### Exercise requirements
Find the lines of the records in which the word "smile" appears and report how many there are, as a number alone.

Data extract Start Marker

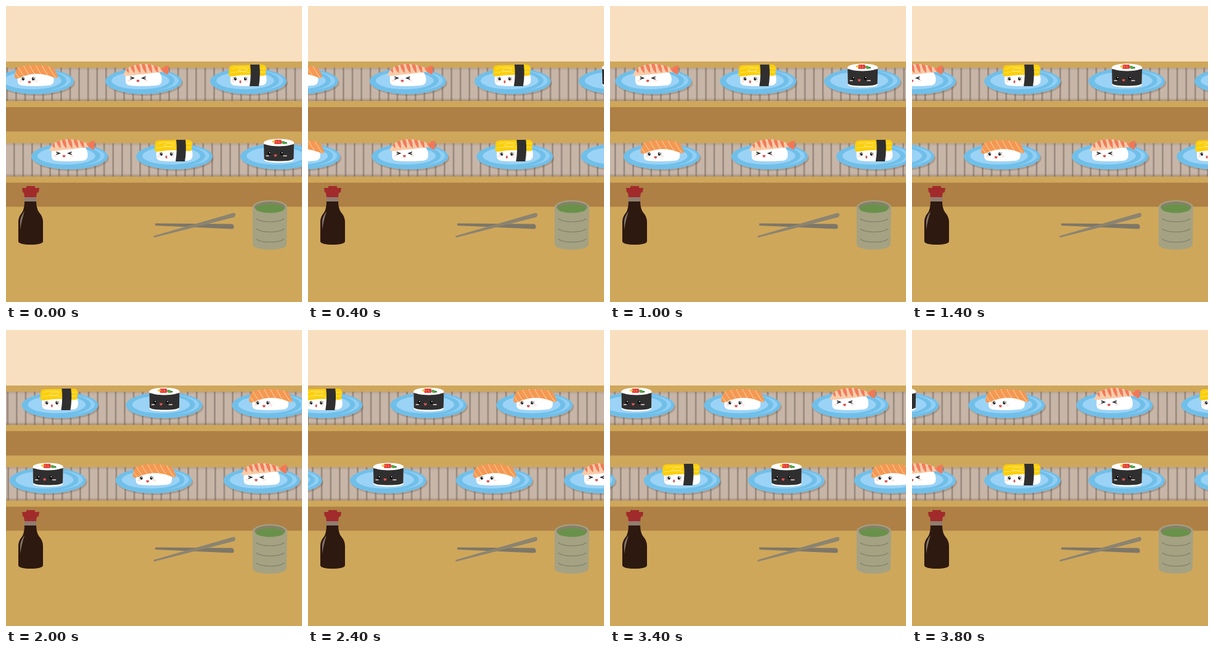
Recreate the animation shown at these times as an HTML page with a canvas. Size 480 px wide and 480 px high, loop 4000 ms.

```html
<!DOCTYPE html>
<html lang="en">
<head>
<meta charset="utf-8">
<title>Sushi belt</title>
<style>
html, body { margin: 0; width: 100%; height: 100%; overflow: hidden; background: #cfa75b; }
canvas { display: block; width: 480px; height: 480px; }
</style>
</head>
<body>
<canvas id="stage" width="480" height="480"></canvas>
<script>
const c = document.getElementById('stage').getContext('2d');
const LOOP = 4000, STEP = 200;
const PERIOD = 686, SLAT = PERIOD / 47;
const GOLD = '#cfa75b', BROWN = '#ae8045', INK = '#222';

function rect(x, y, w, h, color) {
  c.fillStyle = color;
  c.fillRect(x, y, w, h);
}
function oval(x, y, rx, ry, color, turn = 0) {
  c.fillStyle = color;
  c.beginPath();
  c.ellipse(x, y, rx, ry, turn, 0, Math.PI * 2);
  c.fill();
}
function round(x, y, w, h, r, color) {
  c.fillStyle = color;
  c.beginPath();
  c.roundRect(x, y, w, h, r);
  c.fill();
}
function shape(d, color) {
  c.fillStyle = color;
  c.fill(new Path2D(d));
}
function line(d, color, width) {
  c.strokeStyle = color;
  c.lineWidth = width;
  c.lineCap = 'round';
  c.stroke(new Path2D(d));
}
function clipTo(d, draw) {
  c.save();
  c.clip(new Path2D(d));
  draw();
  c.restore();
}
function shade(y, from, to) {
  const g = c.createLinearGradient(0, y, 0, y + 5);
  g.addColorStop(0, `rgba(110,82,60,${from})`);
  g.addColorStop(1, `rgba(110,82,60,${to})`);
  rect(0, y, 480, 5, g);
}

function plate() {
  oval(2, 3, 62, 20.5, 'rgba(85,60,45,.22)');
  oval(0, 0, 62, 21, '#70bfe9');
  oval(1, -1, 56, 17, '#91cff5');
  oval(-5, -1, 55, 18, '#70bfe9');
  oval(-5, -1, 47, 14, '#9bd3f6');
}

function rice() {
  shape('M-27 -14 Q0 -19 26 -14 Q31 -7 29 2 Q27 7 19 7 Q-2 9 -22 7 Q-29 6 -29 0 Q-30 -9 -27 -14Z', '#fff');
}

function eyes(a, b, y) {
  for (const [x, side] of [[a, -1], [b, 1]]) {
    oval(x, y, 2, 2.8, INK);
    oval(x + .6, y - 1.1, .8, .9, '#fff');
    line(`M${x + side * 2} ${y - 1} l${side * 1.8} -.8 M${x + side * 2} ${y + 1} l${side * 1.8} 0`, INK, .5);
  }
}
function smile(x, y) {
  shape(`M${x - 2.5} ${y - 1} Q${x} ${y - 2} ${x + 2.5} ${y - 1} Q${x + 2} ${y + 2.5} ${x} ${y + 2.5} Q${x - 2} ${y + 2.5} ${x - 2.5} ${y - 1}Z`, '#dd5350');
}
function cheeks(a, b, y) {
  oval(a, y, 3, 1.4, '#fde3dd');
  oval(b, y, 3, 1.4, '#fde3dd');
}

function salmon() {
  rice();
  const top = 'M-34 -6 Q-35 -17 -27 -23 Q-15 -27 5 -26 Q23 -26 30 -20 Q35 -13 36 -6 Q32 -4 27 -7 Q9 -14 -9 -11 Q-20 -9 -27 -5 Q-32 -3 -34 -6Z';
  shape(top, '#f49852');
  clipTo(top, () => {
    for (let x = -40; x < 40; x += 10)
      line(`M${x} -27 Q${x + 4} -17 ${x + 13} -6`, '#fbc48f', 1.2);
  });
  cheeks(-24, 1, 0);
  eyes(-20, -4, -4);
  smile(-10, 1);
}

function shrimp() {
  rice();
  shape('M27 -19 L32 -22 Q35 -26 42 -25 Q39 -21 40 -19 Q42 -14 39 -11 Q34 -13 31 -16 L27 -14Z', '#f47755');
  const top = 'M-33 -10 Q-30 -18 -23 -23 Q-13 -28 2 -28 Q18 -27 30 -21 L31 -15 Q16 -14 6 -12 Q-10 -11 -23 -9 Q-32 -8 -33 -10Z';
  shape(top, '#f9cba9');
  clipTo(top, () => {
    for (let x = -32; x < 30; x += 9.5)
      shape(`M${x} -29 L${x + 5} -29 Q${x + 9} -21 ${x + 8} -13 Q${x + 2} -18 ${x} -29Z`, '#f17c59');
  });
  cheeks(-23, 4, -1);
  line('M-21 -7 L-16 -5 L-21 -3.5 M3 -7 L-2 -5 L3 -3.5', INK, 1.4);
  smile(-9, -1);
}

function tamago() {
  rice();
  shape('M-32 -12 L-31 -22 Q-30 -26 -24 -26 L23 -27 Q29 -26 29 -21 L28 -10 Q25 -8 20 -9 Q-3 -12 -25 -8 Q-32 -7 -32 -12Z', '#fbcf0b');
  line('M-29 -14 Q-6 -17 2 -14 M-27 -20 Q-18 -25 1 -22 M-16 -17 Q-19 -21 -7 -21 Q3 -20 -3 -17 Q-10 -15 -16 -17 M19 -21 L27 -21 M19 -15 L27 -15', '#fde66e', 1);
  shape('M3 -27 L18 -27 Q20 -10 17 8 L2 8 Q5 -10 3 -27Z', '#302f2f');
  cheeks(-25, -3, 0);
  eyes(-21, -5, -4);
  oval(-13, 1, 1.5, 2.4, '#dd5350');
}

function maki() {
  shape('M-24 -22 L-23.5 6 Q-20 10 1 10 Q22 10 24.5 6 L25 -22Z', '#fff');
  shape('M-24 -20 Q0 -14 25 -20 L24.5 4 Q20 7.5 1 7.5 Q-20 7.5 -23.5 4Z', '#302f2f');
  oval(.5, -22.5, 24.5, 6, '#fff');
  round(-7, -27, 12, 7, 2, '#e43c38');
  line('M-4 -26 L-3 -21 M0 -26 L1 -21', '#f47c5b', 1);
  oval(-8, -24, 2.6, 1.8, '#f6c526');
  oval(8, -22.5, 3.2, 2.4, '#58a545', .4);
  oval(12, -22, 2, 1.6, '#3a8538');
  for (const x of [-15, 5]) {
    oval(x, -5, 2.2, 2.8, '#090909');
    oval(x + .6, -6, .8, .9, '#fff');
  }
  line('M-20 -1 L-16 -1 M8 -1 L13 -1', '#f6dcd7', 1.4);
  smile(-5, -2);
}

const menu = [[salmon, 0], [shrimp, 175], [tamago, 345], [maki, 514]];

function belt(top, height, y, shift) {
  rect(0, top, 480, height, '#c7b6a8');
  const first = ((shift + 12.2) % SLAT + SLAT) % SLAT - SLAT;
  for (let x = first; x < 490; x += SLAT) rect(x - 1.4, top, 2.8, height, '#9c8c80');
  shade(top, .2, 0);
  shade(top + height - 5, 0, .4);
  for (const [dish, gap] of menu) {
    let x = (shift + gap) % PERIOD;
    if (x < -70) x += PERIOD;
    if (x > PERIOD - 70) x -= PERIOD;
    c.save();
    c.translate(x, y);
    plate();
    dish();
    c.restore();
  }
}

function bottle() {
  shape('M30 316 L49 316 Q49 329 54 335 Q60 342 60 350 L60 382 Q58 387 40 387 Q22 387 20 382 L20 350 Q20 342 26 335 Q30 329 30 316Z', '#2d190f');
  rect(30, 309, 19, 8, '#917c70');
  shape('M33 292 L47 292 L47 295 L54 295 L53 302 L50 303 L49 310 L30 310 L29 303 L27 302 L26 295 L33 295Z', '#a12b2b');
  shape('M30 333 Q23 342 23 350 L23 363 Q25 349 30 333Z', '#85776b');
}

function chopsticks() {
  shape('M242 352.5 L367 353.5 Q371 356 369 361 L365 361.5 L242 356Z', '#7e7767');
  shape('M239 373 L367 336 Q372 334 372 339 Q372 342 368 343 L240 375.5Z', '#8c8470');
}

function cup() {
  shape('M400 326 L456 326 L455 387 Q452 395 428 395 Q403 395 400 387Z', '#a4a282');
  oval(428, 326, 28, 11, '#a4a282');
  oval(428, 326, 25, 9, '#858269');
  oval(428, 328.5, 23, 7, '#69914a');
  for (const y of [345, 361.5, 378])
    line(`M406 ${y} Q413 ${y + 5} 428 ${y + 5} Q444 ${y + 5} 451 ${y}`, '#7f7d68', 1.2);
}

function draw(t) {
  const s = t / 1000;
  rect(0, 0, 480, 480, GOLD);
  rect(0, 0, 480, 90, '#f8dfbf');
  rect(0, 164, 480, 39.5, BROWN);
  rect(0, 286.5, 480, 39, BROWN);
  belt(100, 54, 122, 48 - 152.8 * s);
  belt(222.5, 54, 244, -72 + 155.8 * s);
  bottle();
  chopsticks();
  cup();
}

function tick(now) {
  draw(Math.floor((now % LOOP) / STEP) * STEP);
  requestAnimationFrame(tick);
}
draw(0);
requestAnimationFrame(tick);
</script>
</body>
</html>
```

Data extract End Marker

### Task answer
4